What is a Bad Actor Clause in Online Poker?

You'll see the term 'bad actor clause' mentioned pretty frequently when reading many articles regarding the legalization of Online Poker in the United States, but what does it mean? Basically it is a clause that is placed into bills that legalize, or propose to legalize online gaming in any given state. The term 'bad actor' refers to any online gaming company that continued to do business after UIGEA (Unlawful Internet Gambling Enforcement Act) was passed in 2006. The decision to place a bad actor clause in any bill is up to each individual state and of the three states that have so far legalized online gambling in various forms all have different bad actor clauses.

It’s worth pointing out that offshore online poker rooms that accept US players, those such as BetOnline Poker are not in any way attempting to enter the states in the US that are, or are attempting to, regulate online poker, in fact many US poker rooms will now no longer accept players from states, such as New Jersey where online poker is regulated, however players from all other states are welcome.

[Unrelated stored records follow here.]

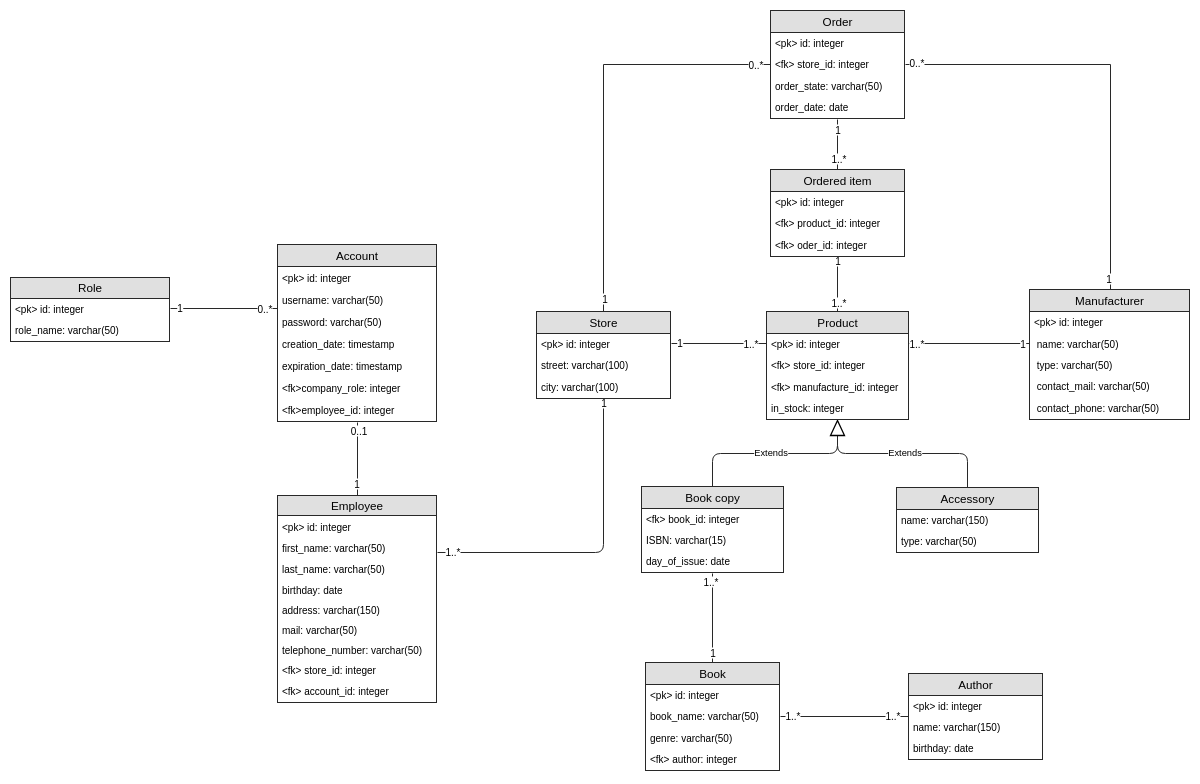
<!DOCTYPE html>
<html lang="en">
<head>
<meta charset="utf-8">
<title>Book store database diagram</title>
<style>
:root { --paper: #fff; --ink: #000; --line: #282828; --head: #e0e0e0; }
* { box-sizing: border-box; margin: 0; padding: 0; }
html, body { width: 1200px; height: 784px; overflow: hidden; background: var(--paper); }
.diagram { position: relative; width: 1200px; height: 784px; color: var(--ink); font: 10px/11px "Liberation Sans", Arial, sans-serif; }
.relations { position: absolute; left: 0; top: 0; fill: none; stroke: var(--line); stroke-width: 1; }
.relations .arrow { fill: var(--paper); stroke: var(--ink); stroke-width: 1.3; }
.label { position: absolute; transform: translate(-50%, -50%); background: var(--paper); white-space: nowrap; }
.extends { font-size: 9.3px; }
.entity { position: absolute; display: flex; flex-direction: column; border: 1px solid var(--line); background: var(--paper); }
.entity h2 { flex: none; height: 22px; border-bottom: 1px solid var(--line); background: var(--head); font-size: 11.7px; font-weight: 400; line-height: 22px; text-align: center; }
.entity ul { flex: 1; display: grid; grid-auto-rows: 1fr; list-style: none; padding-left: 4px; }
.entity li { display: flex; align-items: center; white-space: pre; }
#role { left: 10px; top: 277px; width: 160px; height: 65px; }
#role h2 { height: 21px; line-height: 20px; }
#account { left: 277px; top: 244px; width: 160px; height: 178px; }
#employee { left: 277px; top: 495px; width: 160px; height: 208px; }
#employee h2 { height: 20px; line-height: 20px; }
#employee ul { grid-template-rows: 22px 21px 21px 20px 20px 20px 20px 21px 21px; }
#store { left: 536px; top: 311px; width: 135px; height: 88px; }
#order { left: 770px; top: 10px; width: 135px; height: 109px; }
#ordered-item { left: 770px; top: 169px; width: 135px; height: 88px; }
#product { left: 766px; top: 311px; width: 143px; height: 109px; }
#manufacturer { left: 1029px; top: 289px; width: 161px; height: 131px; }
#book-copy { left: 641px; top: 486px; width: 143px; height: 87px; }
#accessory { left: 896px; top: 487px; width: 143px; height: 66px; }
#book { left: 645px; top: 662px; width: 135px; height: 109px; }
#author { left: 908px; top: 673px; width: 135px; height: 87px; }
</style>
</head>
<body>
<main class="diagram">
  <svg class="relations" width="1200" height="784" viewBox="0 0 1200 784" aria-hidden="true">
    <g transform="translate(.5 .5)">
      <path d="M770 64H603V311"/>
      <path d="M905 64H1110V289"/>
      <path d="M837 119V169"/>
      <path d="M837 257V311"/>
      <path d="M170 308H277"/>
      <path d="M357 422V495"/>
      <path d="M437 552H595Q603 552 603 544V399"/>
      <path d="M671 343H766"/>
      <path d="M909 343H1029"/>
      <path d="M837 435V445Q837 453 829 453H720Q712 453 712 461V486"/>
      <path d="M837 435V445Q837 453 845 453H959Q967 453 967 461V487"/>
      <path d="M712 573V662"/>
      <path d="M780 716H908"/>
      <polygon class="arrow" points="837,420 830,435 844,435"/>
    </g>
  </svg>

  <span class="label" style="left:756px;top:65px">0..*</span>
  <span class="label" style="left:605px;top:299px">1</span>
  <span class="label" style="left:917px;top:63px">0..*</span>
  <span class="label" style="left:1109px;top:279px">1</span>
  <span class="label" style="left:838px;top:130px">1</span>
  <span class="label" style="left:839px;top:159px">1..*</span>
  <span class="label" style="left:838px;top:261px">1</span>
  <span class="label" style="left:839px;top:303px">1..*</span>
  <span class="label" style="left:180px;top:308px">1</span>
  <span class="label" style="left:265px;top:309px">0..*</span>
  <span class="label" style="left:359px;top:431px">0..1</span>
  <span class="label" style="left:357px;top:484px">1</span>
  <span class="label" style="left:453px;top:552px">1..*</span>
  <span class="label" style="left:604px;top:403px">1</span>
  <span class="label" style="left:680px;top:343px">1</span>
  <span class="label" style="left:751px;top:344px">1..*</span>
  <span class="label" style="left:917px;top:344px">1..*</span>
  <span class="label" style="left:1023px;top:344px">1</span>
  <span class="label" style="left:711px;top:582px">1..*</span>
  <span class="label" style="left:713px;top:653px">1</span>
  <span class="label" style="left:793px;top:716px">1..*</span>
  <span class="label" style="left:893px;top:716px">1..*</span>
  <span class="label extends" style="left:771px;top:453px">Extends</span>
  <span class="label extends" style="left:905px;top:453px">Extends</span>

  <section class="entity" id="order">
    <h2>Order</h2>
    <ul>
      <li>&lt;pk&gt; id: integer</li>
      <li>&lt;fk&gt; store_id: integer</li>
      <li>order_state: varchar(50)</li>
      <li>order_date: date</li>
    </ul>
  </section>

  <section class="entity" id="ordered-item">
    <h2>Ordered item</h2>
    <ul>
      <li>&lt;pk&gt; id: integer</li>
      <li>&lt;fk&gt; product_id: integer</li>
      <li>&lt;fk&gt; oder_id: integer</li>
    </ul>
  </section>

  <section class="entity" id="role">
    <h2>Role</h2>
    <ul>
      <li>&lt;pk&gt; id: integer</li>
      <li>role_name: varchar(50)</li>
    </ul>
  </section>

  <section class="entity" id="account">
    <h2>Account</h2>
    <ul>
      <li>&lt;pk&gt; id: integer</li>
      <li>username: varchar(50)</li>
      <li>password: varchar(50)</li>
      <li>creation_date: timestamp</li>
      <li>expiration_date: timestamp</li>
      <li>&lt;fk&gt;company_role: integer</li>
      <li>&lt;fk&gt;employee_id: integer</li>
    </ul>
  </section>

  <section class="entity" id="employee">
    <h2>Employee</h2>
    <ul>
      <li>&lt;pk&gt; id: integer</li>
      <li>first_name: varchar(50)</li>
      <li>last_name: varchar(50)</li>
      <li>birthday: date</li>
      <li>address: varchar(150)</li>
      <li>mail: varchar(50)</li>
      <li>telephone_number: varchar(50)</li>
      <li>&lt;fk&gt; store_id: integer</li>
      <li>&lt;fk&gt; account_id: integer</li>
    </ul>
  </section>

  <section class="entity" id="store">
    <h2>Store</h2>
    <ul>
      <li>&lt;pk&gt; id: integer</li>
      <li>street: varchar(100)</li>
      <li>city: varchar(100)</li>
    </ul>
  </section>

  <section class="entity" id="product">
    <h2>Product</h2>
    <ul>
      <li>&lt;pk&gt; id: integer</li>
      <li>&lt;fk&gt; store_id: integer</li>
      <li>&lt;fk&gt; manufacture_id: integer</li>
      <li>in_stock: integer</li>
    </ul>
  </section>

  <section class="entity" id="manufacturer">
    <h2>Manufacturer</h2>
    <ul>
      <li>&lt;pk&gt; id: integer</li>
      <li> name: varchar(50)</li>
      <li> type: varchar(50)</li>
      <li> contact_mail: varchar(50)</li>
      <li> contact_phone: varchar(50)</li>
    </ul>
  </section>

  <section class="entity" id="book-copy">
    <h2>Book copy</h2>
    <ul>
      <li>&lt;fk&gt; book_id: integer</li>
      <li>ISBN: varchar(15)</li>
      <li>day_of_issue: date</li>
    </ul>
  </section>

  <section class="entity" id="accessory">
    <h2>Accessory</h2>
    <ul>
      <li>name: varchar(150)</li>
      <li>type: varchar(50)</li>
    </ul>
  </section>

  <section class="entity" id="book">
    <h2>Book</h2>
    <ul>
      <li>&lt;pk&gt; id: integer</li>
      <li>book_name: varchar(50)</li>
      <li>genre: varchar(50)</li>
      <li>&lt;fk&gt; author: integer</li>
    </ul>
  </section>

  <section class="entity" id="author">
    <h2>Author</h2>
    <ul>
      <li>&lt;pk&gt; id: integer</li>
      <li>name: varchar(150)</li>
      <li>birthday: date</li>
    </ul>
  </section>
</main>
</body>
</html>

A quick look at the three states shows huge differences in these clauses...New Jersey did include a bad actor clause however before it came into law the clause was scrapped meaning that there is no bad actor clause in the New Jersey bill. This means that online gaming companies who continued to do business after UIGEA are allowed to apply for a license in the Garden State. Nevada on the other hand has a 10 year lock out period meaning that companies doing business within the States post UIGEA will have to wait 10 years before applying for a license. This means that in Nevada the giants of online poker such as PokerStars and Full Tilt are blocked from entering that particular market for a decade. Delaware is similar to New Jersey in that there is no bad actor clause and Illinois, in their proposed bill have a totally different take on it. Initially the bad actor clause was the same as Nevada's however after consideration the wording of the bill was changed so that now the bill states that if the company continued to serve the US market post UIGEA it can apply for a license, however, should that company have been convicted on any charge relating to UIGEA then they are blocked. Again this means that Stars and Tilt will have to wait to apply in Illinois.

So what does it all mean? The real upshot of the bad actor clause is that PokerStars and Full Tilt will be the companies that are affected, and as these are now owned by the same company, it therefore comes down to just the one company that is affected. Of course, many companies have continued to do business in the US, however not everyone wants to apply for licenses. PokerStars will be happy enough with the situation so long as the deal to purchase the Atlantic City Hotel goes through, that will give them their foothold in the US market.